Nannies work in private homes caring for their employer’s babies and young children.Job Category:
What you will do:
You’ll look after babies, very young children, older children or a mix of age groups.You may work as a maternity nanny, helping families care for newborn babies during the first few weeks.
Your day-to-day duties might include:
- feeding, bathing and dressing children, and changing nappies
- teaching basic social skills and hygiene
- providing a safe environment
- helping children to learn through play
- going out with children to widen their experiences
- doing nursery and school runs
- planning interesting things to do
- taking children to medical appointments and other activities
- organising play opportunities to help children mix with others
- preparing healthy meals and snacks
- tidying up and cleaning rooms used by the children
- record-keeping for the family
- Child Care Experience: prior experience in babysitting, child care centers, or volunteering with children is highly valuable.
- to be able to carry out basic tasks on a computer or hand-held device
As well as:
- sensitivity and understanding
- the ability to work on your own (drive)
- patience and the ability to remain calm in stressful situations (leadership skills)
- to be flexible and open to change (adaptability skills)
- excellent verbal communication skills
- active listening skills
- the ability to understand people’s reactions
- thinking and reasoning skills
- safety awareness – nannies must prioritize the safety and well-being of the child at all times
- cooking and basic first aid: cooking nutritious meals and having basic first aid knowledge can be valuable skills.
Becoming a nanny typically does not require specific GCSE subjects, as it’s a role focused on practical child care and interpersonal skills rather than formal academic qualifications.
However, certain subjects can provide a strong foundation and enhance your suitability for the role.
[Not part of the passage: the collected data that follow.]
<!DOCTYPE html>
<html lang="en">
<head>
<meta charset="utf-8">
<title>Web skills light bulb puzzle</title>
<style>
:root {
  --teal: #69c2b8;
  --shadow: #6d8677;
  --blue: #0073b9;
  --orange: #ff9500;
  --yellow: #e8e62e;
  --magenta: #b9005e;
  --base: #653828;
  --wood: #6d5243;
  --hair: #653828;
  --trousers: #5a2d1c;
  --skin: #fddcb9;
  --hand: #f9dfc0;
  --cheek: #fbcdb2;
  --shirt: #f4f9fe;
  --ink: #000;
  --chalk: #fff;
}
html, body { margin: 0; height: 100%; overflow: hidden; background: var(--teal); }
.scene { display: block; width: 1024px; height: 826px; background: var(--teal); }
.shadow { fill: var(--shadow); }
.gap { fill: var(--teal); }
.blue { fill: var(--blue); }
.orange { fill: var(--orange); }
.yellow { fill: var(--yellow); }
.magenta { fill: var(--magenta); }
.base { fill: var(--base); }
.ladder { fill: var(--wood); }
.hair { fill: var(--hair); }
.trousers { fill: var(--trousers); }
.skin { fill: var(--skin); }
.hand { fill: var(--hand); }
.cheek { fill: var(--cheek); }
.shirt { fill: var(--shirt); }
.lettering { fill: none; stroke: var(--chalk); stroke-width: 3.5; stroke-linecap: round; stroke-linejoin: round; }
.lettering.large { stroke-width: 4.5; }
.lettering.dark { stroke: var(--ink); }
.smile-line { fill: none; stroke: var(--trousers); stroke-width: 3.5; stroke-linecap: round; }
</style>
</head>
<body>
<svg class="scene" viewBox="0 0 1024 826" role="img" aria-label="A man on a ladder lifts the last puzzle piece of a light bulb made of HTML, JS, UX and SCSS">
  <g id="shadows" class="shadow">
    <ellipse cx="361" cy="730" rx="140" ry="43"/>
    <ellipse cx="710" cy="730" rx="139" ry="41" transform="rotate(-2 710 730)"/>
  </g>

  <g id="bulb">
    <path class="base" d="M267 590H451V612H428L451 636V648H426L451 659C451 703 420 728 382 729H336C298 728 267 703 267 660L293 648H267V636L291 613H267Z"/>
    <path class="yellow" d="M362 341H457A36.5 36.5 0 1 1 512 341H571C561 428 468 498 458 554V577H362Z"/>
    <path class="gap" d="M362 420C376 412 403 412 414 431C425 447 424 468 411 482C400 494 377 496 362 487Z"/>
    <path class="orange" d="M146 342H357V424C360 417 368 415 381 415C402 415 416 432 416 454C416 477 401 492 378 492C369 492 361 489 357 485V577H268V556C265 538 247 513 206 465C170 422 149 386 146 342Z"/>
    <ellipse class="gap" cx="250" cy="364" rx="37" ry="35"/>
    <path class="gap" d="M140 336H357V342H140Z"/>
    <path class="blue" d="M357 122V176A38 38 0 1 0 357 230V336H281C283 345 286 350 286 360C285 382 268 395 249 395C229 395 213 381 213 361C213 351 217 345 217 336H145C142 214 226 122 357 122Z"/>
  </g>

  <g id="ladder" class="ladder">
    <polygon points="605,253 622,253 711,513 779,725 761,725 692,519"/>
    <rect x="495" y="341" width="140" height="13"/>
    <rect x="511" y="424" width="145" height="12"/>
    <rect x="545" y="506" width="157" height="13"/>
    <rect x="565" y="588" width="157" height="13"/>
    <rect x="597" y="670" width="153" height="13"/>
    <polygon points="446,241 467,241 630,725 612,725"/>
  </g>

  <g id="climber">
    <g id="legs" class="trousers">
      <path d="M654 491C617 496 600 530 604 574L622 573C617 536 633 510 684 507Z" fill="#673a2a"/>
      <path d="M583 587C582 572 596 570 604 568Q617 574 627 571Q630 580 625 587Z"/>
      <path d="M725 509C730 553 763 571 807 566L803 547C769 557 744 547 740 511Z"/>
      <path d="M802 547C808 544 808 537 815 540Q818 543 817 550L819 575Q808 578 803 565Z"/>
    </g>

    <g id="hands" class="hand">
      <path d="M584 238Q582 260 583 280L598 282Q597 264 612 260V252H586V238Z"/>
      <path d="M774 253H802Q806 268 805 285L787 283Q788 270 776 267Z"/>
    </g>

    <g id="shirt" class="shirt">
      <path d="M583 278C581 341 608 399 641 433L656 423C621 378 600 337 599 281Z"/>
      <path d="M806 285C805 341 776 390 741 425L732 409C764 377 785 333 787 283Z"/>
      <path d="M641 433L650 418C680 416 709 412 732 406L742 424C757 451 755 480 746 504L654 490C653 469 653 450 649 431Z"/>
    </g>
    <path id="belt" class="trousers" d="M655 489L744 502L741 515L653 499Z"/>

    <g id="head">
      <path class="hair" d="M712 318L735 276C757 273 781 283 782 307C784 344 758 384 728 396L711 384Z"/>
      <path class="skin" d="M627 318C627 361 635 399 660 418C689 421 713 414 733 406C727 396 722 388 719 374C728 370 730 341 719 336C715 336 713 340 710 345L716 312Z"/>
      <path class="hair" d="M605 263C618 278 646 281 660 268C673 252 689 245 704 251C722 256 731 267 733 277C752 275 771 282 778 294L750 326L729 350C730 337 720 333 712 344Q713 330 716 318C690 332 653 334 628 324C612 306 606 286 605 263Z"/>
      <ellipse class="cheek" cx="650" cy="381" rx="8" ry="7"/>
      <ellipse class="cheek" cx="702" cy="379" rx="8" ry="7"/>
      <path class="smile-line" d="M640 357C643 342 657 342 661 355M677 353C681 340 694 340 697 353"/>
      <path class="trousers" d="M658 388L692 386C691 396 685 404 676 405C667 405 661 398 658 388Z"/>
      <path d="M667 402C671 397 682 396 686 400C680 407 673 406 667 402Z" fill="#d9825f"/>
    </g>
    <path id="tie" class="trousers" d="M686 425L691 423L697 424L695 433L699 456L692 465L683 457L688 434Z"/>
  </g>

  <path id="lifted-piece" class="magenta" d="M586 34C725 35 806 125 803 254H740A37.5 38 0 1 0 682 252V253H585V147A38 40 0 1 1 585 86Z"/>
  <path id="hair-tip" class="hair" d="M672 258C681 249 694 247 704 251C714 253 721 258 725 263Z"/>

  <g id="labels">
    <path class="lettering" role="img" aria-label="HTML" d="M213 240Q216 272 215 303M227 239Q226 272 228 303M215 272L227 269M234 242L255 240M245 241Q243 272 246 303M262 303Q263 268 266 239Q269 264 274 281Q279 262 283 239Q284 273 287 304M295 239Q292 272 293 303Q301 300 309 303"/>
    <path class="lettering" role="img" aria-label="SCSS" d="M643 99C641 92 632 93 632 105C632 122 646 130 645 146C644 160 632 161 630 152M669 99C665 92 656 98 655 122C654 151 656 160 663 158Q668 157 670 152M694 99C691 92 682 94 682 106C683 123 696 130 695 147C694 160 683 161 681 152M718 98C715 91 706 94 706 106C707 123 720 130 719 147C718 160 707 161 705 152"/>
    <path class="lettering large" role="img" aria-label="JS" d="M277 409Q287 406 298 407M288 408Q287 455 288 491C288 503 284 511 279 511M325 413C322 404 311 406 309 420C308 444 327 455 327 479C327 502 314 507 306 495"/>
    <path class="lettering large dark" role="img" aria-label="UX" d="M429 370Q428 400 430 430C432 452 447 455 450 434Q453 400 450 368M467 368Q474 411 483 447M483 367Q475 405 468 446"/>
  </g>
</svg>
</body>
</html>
Here are some relevant GCSE subjects and skills that can be beneficial for becoming a nanny:
Relevant GCSE Subjects
- Child Development or Psychology: Understanding child development stages, behaviours, and psychology can be valuable for providing appropriate care and guidance.
- English Language: Strong communication skills, both written and verbal, are essential for interacting with children, parents, and other caregivers.
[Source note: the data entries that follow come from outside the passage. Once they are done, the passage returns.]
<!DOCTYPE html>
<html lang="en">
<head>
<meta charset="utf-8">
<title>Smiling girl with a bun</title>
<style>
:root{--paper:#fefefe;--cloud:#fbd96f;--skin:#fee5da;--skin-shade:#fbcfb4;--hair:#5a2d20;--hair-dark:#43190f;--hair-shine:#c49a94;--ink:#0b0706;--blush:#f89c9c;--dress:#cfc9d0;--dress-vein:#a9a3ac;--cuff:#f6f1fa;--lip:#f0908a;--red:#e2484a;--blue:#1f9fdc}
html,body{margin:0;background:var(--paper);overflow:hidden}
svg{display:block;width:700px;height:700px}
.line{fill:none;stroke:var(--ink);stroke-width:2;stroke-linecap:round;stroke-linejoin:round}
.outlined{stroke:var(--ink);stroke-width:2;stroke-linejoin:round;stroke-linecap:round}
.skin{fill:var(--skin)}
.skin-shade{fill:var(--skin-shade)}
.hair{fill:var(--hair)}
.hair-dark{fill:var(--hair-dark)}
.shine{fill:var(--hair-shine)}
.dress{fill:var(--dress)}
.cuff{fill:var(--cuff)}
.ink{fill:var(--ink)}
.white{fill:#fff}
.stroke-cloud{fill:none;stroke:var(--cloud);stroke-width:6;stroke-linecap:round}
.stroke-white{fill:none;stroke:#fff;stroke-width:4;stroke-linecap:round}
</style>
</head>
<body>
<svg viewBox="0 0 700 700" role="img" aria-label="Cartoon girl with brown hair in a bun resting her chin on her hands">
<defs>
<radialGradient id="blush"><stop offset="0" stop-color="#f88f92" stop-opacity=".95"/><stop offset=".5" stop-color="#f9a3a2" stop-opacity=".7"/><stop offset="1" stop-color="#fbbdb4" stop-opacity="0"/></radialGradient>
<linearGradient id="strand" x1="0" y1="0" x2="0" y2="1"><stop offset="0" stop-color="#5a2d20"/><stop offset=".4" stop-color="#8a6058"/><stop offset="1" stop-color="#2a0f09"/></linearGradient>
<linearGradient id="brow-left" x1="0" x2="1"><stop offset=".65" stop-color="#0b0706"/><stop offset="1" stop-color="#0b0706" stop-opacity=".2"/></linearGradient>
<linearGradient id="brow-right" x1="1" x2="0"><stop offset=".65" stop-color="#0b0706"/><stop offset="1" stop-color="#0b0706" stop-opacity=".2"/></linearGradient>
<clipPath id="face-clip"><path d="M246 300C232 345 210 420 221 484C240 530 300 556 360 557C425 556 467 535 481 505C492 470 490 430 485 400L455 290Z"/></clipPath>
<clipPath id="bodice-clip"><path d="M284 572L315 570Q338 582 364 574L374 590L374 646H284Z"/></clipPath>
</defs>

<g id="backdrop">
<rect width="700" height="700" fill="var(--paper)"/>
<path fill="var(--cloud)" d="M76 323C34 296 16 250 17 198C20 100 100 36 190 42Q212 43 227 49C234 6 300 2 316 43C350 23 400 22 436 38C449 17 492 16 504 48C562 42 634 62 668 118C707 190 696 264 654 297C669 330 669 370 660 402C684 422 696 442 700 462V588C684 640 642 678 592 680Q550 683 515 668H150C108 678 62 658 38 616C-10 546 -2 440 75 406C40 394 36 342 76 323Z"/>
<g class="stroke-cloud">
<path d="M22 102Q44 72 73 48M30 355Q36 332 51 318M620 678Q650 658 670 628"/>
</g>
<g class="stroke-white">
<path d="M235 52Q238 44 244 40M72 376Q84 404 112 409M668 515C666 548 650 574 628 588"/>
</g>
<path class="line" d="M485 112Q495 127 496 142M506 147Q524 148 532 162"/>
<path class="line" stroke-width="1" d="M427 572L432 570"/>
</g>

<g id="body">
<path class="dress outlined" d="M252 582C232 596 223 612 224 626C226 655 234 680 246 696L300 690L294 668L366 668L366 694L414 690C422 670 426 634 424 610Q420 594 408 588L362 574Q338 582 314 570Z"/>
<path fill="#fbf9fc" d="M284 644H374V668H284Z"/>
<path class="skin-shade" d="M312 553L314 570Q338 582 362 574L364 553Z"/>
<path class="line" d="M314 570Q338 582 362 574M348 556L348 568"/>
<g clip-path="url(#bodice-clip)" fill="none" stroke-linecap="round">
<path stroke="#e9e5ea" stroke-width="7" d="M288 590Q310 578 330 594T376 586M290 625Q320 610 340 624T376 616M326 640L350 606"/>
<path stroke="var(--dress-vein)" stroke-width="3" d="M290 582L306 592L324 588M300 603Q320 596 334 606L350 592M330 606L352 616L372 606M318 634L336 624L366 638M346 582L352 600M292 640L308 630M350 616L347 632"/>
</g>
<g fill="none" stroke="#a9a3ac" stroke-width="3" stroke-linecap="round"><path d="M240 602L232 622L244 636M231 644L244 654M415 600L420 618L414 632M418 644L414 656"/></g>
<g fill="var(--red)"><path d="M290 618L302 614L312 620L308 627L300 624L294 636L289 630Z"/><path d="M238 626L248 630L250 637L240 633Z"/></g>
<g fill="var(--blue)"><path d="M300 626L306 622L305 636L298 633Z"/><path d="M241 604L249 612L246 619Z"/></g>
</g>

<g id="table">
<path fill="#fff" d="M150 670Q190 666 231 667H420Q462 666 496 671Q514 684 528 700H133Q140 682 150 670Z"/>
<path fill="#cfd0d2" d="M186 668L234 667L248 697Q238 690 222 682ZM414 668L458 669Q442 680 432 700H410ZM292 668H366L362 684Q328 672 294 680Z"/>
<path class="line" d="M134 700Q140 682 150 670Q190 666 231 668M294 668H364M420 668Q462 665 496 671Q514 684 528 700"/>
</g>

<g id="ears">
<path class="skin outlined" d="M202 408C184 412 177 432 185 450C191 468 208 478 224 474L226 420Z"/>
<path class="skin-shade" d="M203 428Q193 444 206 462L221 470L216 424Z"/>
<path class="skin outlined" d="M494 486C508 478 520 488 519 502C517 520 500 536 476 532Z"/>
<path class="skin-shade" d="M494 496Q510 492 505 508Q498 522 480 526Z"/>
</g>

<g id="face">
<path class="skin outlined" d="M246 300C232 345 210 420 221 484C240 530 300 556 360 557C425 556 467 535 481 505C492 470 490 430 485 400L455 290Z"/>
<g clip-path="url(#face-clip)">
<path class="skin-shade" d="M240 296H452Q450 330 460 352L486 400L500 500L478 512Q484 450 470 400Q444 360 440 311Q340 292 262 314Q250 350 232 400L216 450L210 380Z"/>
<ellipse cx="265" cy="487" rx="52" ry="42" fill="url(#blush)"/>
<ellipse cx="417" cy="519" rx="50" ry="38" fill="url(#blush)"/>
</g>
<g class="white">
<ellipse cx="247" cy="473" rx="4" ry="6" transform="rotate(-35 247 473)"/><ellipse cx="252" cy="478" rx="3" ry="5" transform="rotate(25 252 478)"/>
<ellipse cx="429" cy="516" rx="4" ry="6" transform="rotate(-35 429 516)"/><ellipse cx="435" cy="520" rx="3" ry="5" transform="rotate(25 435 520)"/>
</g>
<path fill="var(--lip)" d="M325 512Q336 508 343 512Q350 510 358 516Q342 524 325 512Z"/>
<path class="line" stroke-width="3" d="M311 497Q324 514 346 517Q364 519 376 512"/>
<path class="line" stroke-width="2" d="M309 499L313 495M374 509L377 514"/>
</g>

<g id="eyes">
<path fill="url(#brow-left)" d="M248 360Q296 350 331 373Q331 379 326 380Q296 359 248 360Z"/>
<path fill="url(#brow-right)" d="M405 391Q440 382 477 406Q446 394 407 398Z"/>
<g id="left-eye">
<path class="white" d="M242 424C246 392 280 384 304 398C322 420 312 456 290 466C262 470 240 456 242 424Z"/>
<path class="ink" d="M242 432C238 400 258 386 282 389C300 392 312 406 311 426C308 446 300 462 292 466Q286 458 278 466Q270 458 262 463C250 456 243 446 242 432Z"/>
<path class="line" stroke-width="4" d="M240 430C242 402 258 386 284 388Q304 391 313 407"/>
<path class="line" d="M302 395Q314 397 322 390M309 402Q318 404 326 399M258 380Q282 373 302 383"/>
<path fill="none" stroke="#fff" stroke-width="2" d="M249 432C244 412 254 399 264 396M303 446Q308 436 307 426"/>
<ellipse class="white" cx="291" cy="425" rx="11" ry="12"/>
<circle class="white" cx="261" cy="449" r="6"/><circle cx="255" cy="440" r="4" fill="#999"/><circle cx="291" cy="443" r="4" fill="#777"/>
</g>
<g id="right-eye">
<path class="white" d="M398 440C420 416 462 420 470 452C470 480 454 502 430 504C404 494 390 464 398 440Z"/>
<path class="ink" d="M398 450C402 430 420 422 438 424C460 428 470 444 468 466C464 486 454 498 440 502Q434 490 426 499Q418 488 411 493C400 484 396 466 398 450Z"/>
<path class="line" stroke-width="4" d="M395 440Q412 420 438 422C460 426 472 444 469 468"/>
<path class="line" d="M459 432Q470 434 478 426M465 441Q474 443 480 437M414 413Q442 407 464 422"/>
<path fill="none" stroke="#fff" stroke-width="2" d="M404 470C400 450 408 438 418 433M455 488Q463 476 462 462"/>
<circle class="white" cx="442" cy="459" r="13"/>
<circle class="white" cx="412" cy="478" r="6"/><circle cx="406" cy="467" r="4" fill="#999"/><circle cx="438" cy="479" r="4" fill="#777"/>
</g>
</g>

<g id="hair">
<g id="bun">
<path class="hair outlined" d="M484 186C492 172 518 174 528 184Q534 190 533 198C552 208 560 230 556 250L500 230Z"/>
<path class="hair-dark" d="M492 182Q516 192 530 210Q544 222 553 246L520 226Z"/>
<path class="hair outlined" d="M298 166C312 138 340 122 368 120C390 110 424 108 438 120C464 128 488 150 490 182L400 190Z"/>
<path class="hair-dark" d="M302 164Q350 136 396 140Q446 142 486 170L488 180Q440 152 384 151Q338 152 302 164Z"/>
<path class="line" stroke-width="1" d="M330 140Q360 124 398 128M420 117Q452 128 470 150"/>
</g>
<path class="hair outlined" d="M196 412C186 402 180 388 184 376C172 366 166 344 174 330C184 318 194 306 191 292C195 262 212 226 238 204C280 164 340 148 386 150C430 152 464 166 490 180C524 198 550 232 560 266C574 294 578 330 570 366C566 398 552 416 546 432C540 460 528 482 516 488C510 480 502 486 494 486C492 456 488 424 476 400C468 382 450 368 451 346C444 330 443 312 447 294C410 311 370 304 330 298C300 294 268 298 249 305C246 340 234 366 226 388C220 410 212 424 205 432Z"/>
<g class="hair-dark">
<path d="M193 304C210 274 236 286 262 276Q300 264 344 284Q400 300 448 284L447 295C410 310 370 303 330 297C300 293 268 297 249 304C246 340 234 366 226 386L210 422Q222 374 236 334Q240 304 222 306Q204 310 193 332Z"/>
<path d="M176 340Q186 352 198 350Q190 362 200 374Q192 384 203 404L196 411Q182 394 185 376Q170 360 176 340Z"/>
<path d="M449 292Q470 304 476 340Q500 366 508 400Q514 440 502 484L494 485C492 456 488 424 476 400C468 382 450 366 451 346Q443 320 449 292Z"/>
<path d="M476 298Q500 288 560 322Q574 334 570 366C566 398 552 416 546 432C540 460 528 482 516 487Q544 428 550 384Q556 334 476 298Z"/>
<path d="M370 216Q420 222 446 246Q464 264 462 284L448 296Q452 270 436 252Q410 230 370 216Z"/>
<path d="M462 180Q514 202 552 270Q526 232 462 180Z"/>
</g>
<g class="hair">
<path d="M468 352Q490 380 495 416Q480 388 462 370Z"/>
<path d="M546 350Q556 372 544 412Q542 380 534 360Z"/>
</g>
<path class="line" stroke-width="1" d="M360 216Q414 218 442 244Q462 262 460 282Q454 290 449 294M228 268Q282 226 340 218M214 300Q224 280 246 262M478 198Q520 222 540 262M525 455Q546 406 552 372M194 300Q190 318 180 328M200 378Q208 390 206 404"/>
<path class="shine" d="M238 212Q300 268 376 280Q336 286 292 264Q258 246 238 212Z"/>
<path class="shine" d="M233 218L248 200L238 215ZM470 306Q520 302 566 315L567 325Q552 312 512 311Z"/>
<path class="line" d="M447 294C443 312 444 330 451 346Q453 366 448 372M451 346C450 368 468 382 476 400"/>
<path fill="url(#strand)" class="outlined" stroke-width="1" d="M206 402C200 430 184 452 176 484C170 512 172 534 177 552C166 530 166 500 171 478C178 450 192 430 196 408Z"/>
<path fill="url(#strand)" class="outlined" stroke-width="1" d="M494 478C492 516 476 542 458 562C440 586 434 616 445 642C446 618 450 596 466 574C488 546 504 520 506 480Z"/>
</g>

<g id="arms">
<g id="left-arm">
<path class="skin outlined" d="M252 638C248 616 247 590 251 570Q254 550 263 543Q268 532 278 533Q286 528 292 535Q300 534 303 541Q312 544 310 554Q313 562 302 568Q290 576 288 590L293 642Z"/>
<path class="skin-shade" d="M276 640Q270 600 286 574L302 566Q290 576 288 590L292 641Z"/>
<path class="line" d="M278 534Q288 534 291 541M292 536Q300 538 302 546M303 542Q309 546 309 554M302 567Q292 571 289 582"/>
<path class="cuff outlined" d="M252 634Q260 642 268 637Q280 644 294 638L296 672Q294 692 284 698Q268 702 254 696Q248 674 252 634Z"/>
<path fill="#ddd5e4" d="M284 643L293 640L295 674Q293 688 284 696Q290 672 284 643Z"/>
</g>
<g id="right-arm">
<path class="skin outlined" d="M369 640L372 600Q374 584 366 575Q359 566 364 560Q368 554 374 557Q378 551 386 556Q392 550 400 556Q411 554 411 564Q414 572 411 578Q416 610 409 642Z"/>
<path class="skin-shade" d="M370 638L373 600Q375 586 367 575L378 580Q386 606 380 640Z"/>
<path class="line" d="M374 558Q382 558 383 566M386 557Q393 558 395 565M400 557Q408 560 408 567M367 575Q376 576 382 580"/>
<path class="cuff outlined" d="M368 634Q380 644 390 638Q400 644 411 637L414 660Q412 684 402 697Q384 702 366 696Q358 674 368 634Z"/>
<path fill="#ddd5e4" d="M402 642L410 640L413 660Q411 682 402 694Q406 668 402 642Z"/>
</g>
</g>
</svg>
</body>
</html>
- Mathematics: Basic math skills may be useful for activities such as meal planning, budgeting, and helping with homework.
Whilst there are no set entry requirements, you may find it easier to become a nanny if you have a college qualification in childcare.
While formal education is not a strict requirement for becoming a nanny, having practical child care experience, strong interpersonal skills, and a genuine love for working with children are paramount. Additionally, families may prioritize candidates with relevant certifications, such as CPR and first aid training.
Many courses include a placement. If not, it will help if you’ve gained voluntary experience working with children.
You’ll need to be aged 18 or over.
You’ll also need an enhanced background check which your employer will arrange for you.
Working Hours and Environment:
You’ll work in a household for up to 12 hours a day, 5 to 6 days a week. You may be expected to provide babysitting services.
You could be a live-in nanny staying with a family in their home, or a live-out nanny travelling to them every day.
Career Path & Progression:
With qualifications and experience, you could move into childminding or nursery work.
With further training, you could become a children’s nurse or early years teacher.